Try it:
Gather every line below where "filter" appears.

┌──

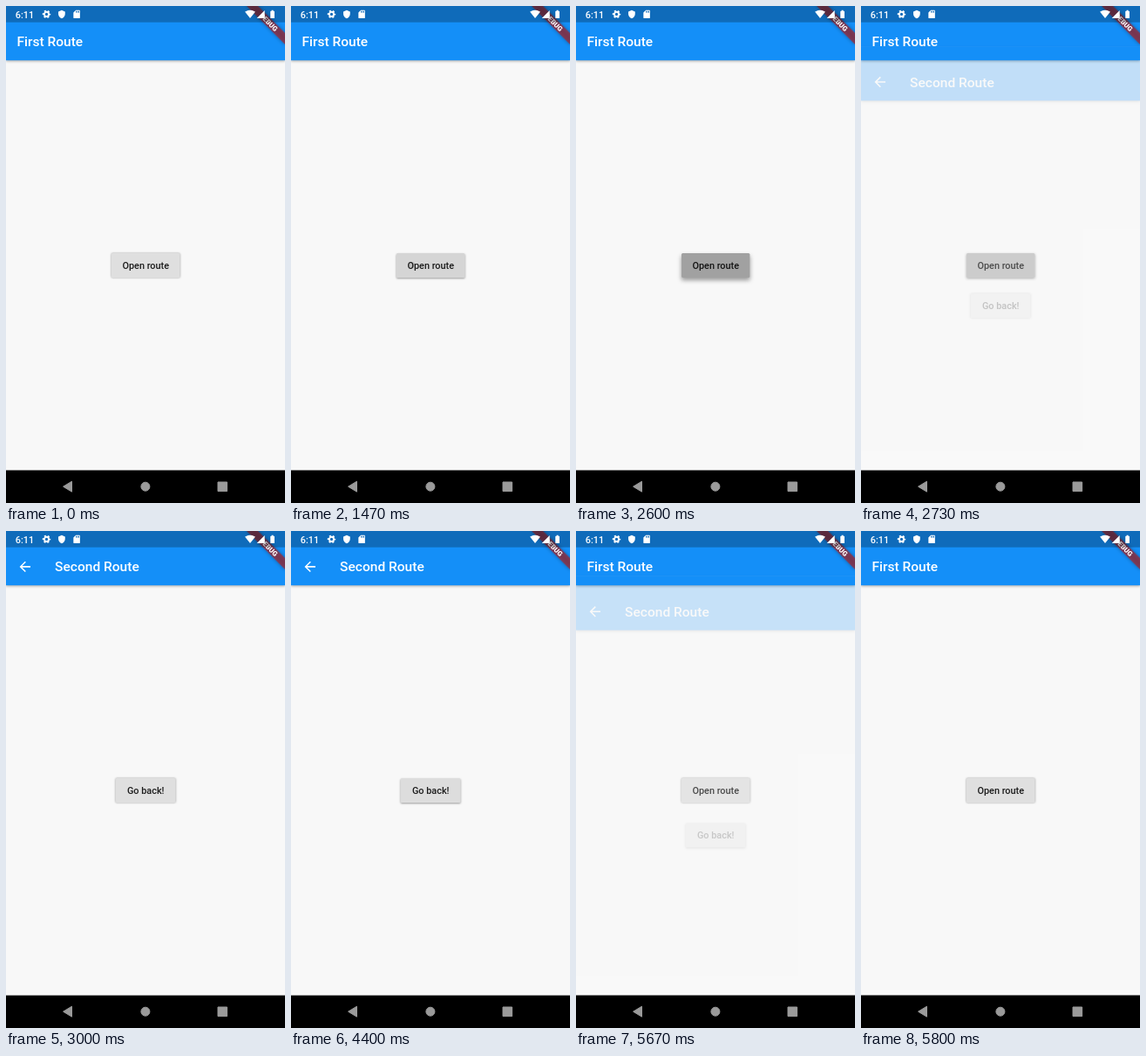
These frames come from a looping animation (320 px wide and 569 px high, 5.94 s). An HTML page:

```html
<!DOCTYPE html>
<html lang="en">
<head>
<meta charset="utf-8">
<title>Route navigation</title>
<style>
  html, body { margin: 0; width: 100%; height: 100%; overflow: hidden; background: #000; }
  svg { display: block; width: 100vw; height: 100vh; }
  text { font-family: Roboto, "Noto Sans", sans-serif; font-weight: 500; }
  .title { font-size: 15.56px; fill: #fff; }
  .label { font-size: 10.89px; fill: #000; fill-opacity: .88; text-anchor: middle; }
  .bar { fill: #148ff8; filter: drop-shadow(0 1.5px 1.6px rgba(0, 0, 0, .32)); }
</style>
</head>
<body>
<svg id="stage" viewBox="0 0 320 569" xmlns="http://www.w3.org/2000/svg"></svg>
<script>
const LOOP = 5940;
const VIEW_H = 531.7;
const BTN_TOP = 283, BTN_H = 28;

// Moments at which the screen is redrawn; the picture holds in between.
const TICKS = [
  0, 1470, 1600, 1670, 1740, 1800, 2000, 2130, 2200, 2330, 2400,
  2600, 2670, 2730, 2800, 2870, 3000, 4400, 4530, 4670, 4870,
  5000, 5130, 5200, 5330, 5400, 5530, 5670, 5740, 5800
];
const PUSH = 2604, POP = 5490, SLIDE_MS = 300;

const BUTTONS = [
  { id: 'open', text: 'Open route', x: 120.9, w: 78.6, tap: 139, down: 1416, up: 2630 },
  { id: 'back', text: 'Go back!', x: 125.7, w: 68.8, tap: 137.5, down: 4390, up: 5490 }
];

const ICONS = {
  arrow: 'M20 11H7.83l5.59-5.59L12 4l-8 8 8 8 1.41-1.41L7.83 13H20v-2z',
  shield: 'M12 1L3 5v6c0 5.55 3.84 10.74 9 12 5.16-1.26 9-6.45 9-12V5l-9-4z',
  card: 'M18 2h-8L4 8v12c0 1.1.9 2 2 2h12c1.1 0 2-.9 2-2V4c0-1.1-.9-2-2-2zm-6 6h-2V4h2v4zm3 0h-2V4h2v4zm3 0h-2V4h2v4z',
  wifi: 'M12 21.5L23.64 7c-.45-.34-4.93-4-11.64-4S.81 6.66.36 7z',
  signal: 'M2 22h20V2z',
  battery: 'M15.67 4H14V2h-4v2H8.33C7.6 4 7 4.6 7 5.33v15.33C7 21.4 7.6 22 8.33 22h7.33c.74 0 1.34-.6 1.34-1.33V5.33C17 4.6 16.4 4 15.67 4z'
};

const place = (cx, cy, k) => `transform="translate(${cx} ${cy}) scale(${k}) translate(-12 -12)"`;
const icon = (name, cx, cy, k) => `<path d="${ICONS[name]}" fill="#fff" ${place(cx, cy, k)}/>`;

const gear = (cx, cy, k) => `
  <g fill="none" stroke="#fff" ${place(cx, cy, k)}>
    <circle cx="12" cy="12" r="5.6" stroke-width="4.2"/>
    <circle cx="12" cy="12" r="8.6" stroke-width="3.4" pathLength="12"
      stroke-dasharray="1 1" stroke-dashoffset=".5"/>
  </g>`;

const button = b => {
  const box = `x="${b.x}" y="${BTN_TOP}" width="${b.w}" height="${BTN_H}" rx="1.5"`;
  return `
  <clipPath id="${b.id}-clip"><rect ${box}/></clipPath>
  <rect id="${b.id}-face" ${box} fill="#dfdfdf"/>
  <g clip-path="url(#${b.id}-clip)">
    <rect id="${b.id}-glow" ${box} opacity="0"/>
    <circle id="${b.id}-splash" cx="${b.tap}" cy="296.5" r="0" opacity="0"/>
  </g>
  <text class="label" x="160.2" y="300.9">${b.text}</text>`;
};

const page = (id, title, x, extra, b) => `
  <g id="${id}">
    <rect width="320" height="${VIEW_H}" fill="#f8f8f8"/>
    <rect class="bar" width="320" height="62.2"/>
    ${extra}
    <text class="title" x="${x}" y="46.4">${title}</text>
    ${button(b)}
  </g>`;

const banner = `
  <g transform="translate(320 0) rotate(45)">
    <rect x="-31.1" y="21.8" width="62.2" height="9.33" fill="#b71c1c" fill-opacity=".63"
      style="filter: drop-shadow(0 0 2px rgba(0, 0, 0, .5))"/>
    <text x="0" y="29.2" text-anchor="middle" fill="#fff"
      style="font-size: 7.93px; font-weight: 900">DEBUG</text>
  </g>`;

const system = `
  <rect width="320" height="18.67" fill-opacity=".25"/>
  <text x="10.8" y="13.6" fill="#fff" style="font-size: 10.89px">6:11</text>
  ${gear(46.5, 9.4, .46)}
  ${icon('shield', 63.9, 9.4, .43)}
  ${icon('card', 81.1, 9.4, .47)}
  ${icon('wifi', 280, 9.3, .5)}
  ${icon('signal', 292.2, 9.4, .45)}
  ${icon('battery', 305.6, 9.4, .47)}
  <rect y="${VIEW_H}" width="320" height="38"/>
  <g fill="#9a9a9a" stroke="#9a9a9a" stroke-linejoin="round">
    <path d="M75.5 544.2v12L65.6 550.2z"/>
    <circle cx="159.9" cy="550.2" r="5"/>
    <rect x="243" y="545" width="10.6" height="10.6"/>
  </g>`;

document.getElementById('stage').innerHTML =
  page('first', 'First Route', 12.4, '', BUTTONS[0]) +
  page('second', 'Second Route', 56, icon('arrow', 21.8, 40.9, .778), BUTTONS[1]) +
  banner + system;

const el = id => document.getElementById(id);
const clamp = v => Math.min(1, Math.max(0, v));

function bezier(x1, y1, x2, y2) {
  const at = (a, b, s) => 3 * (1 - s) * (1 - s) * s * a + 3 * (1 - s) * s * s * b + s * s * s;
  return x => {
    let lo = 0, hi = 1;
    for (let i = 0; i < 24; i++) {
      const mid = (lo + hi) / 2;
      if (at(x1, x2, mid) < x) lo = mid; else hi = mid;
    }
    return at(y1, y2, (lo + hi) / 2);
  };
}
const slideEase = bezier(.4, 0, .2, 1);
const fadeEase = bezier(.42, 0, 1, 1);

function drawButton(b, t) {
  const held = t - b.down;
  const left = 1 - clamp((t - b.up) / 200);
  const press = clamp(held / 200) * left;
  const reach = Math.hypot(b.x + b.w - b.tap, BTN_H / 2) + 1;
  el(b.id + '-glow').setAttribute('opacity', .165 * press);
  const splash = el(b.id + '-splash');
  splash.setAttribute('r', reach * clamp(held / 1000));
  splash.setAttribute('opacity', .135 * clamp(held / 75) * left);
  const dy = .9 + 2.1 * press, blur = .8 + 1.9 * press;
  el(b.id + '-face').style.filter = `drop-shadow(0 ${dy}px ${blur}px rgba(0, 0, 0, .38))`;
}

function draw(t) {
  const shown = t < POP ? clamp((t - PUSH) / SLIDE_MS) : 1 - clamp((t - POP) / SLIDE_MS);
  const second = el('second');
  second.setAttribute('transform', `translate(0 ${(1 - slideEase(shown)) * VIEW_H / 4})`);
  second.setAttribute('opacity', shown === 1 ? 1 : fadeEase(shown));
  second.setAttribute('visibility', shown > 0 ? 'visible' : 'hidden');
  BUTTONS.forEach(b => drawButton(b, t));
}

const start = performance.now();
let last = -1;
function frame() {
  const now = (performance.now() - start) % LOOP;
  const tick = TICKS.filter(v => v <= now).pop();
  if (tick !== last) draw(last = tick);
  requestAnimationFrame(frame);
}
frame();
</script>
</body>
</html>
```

└──

Response to this exercise:
  .bar { fill: #148ff8; filter: drop-shadow(0 1.5px 1.6px rgba(0, 0, 0, .32)); }
      style="filter: drop-shadow(0 0 2px rgba(0, 0, 0, .5))"/>
  el(b.id + '-face').style.filter = `drop-shadow(0 ${dy}px ${blur}px rgba(0, 0, 0, .38))`;
  const tick = TICKS.filter(v => v <= now).pop();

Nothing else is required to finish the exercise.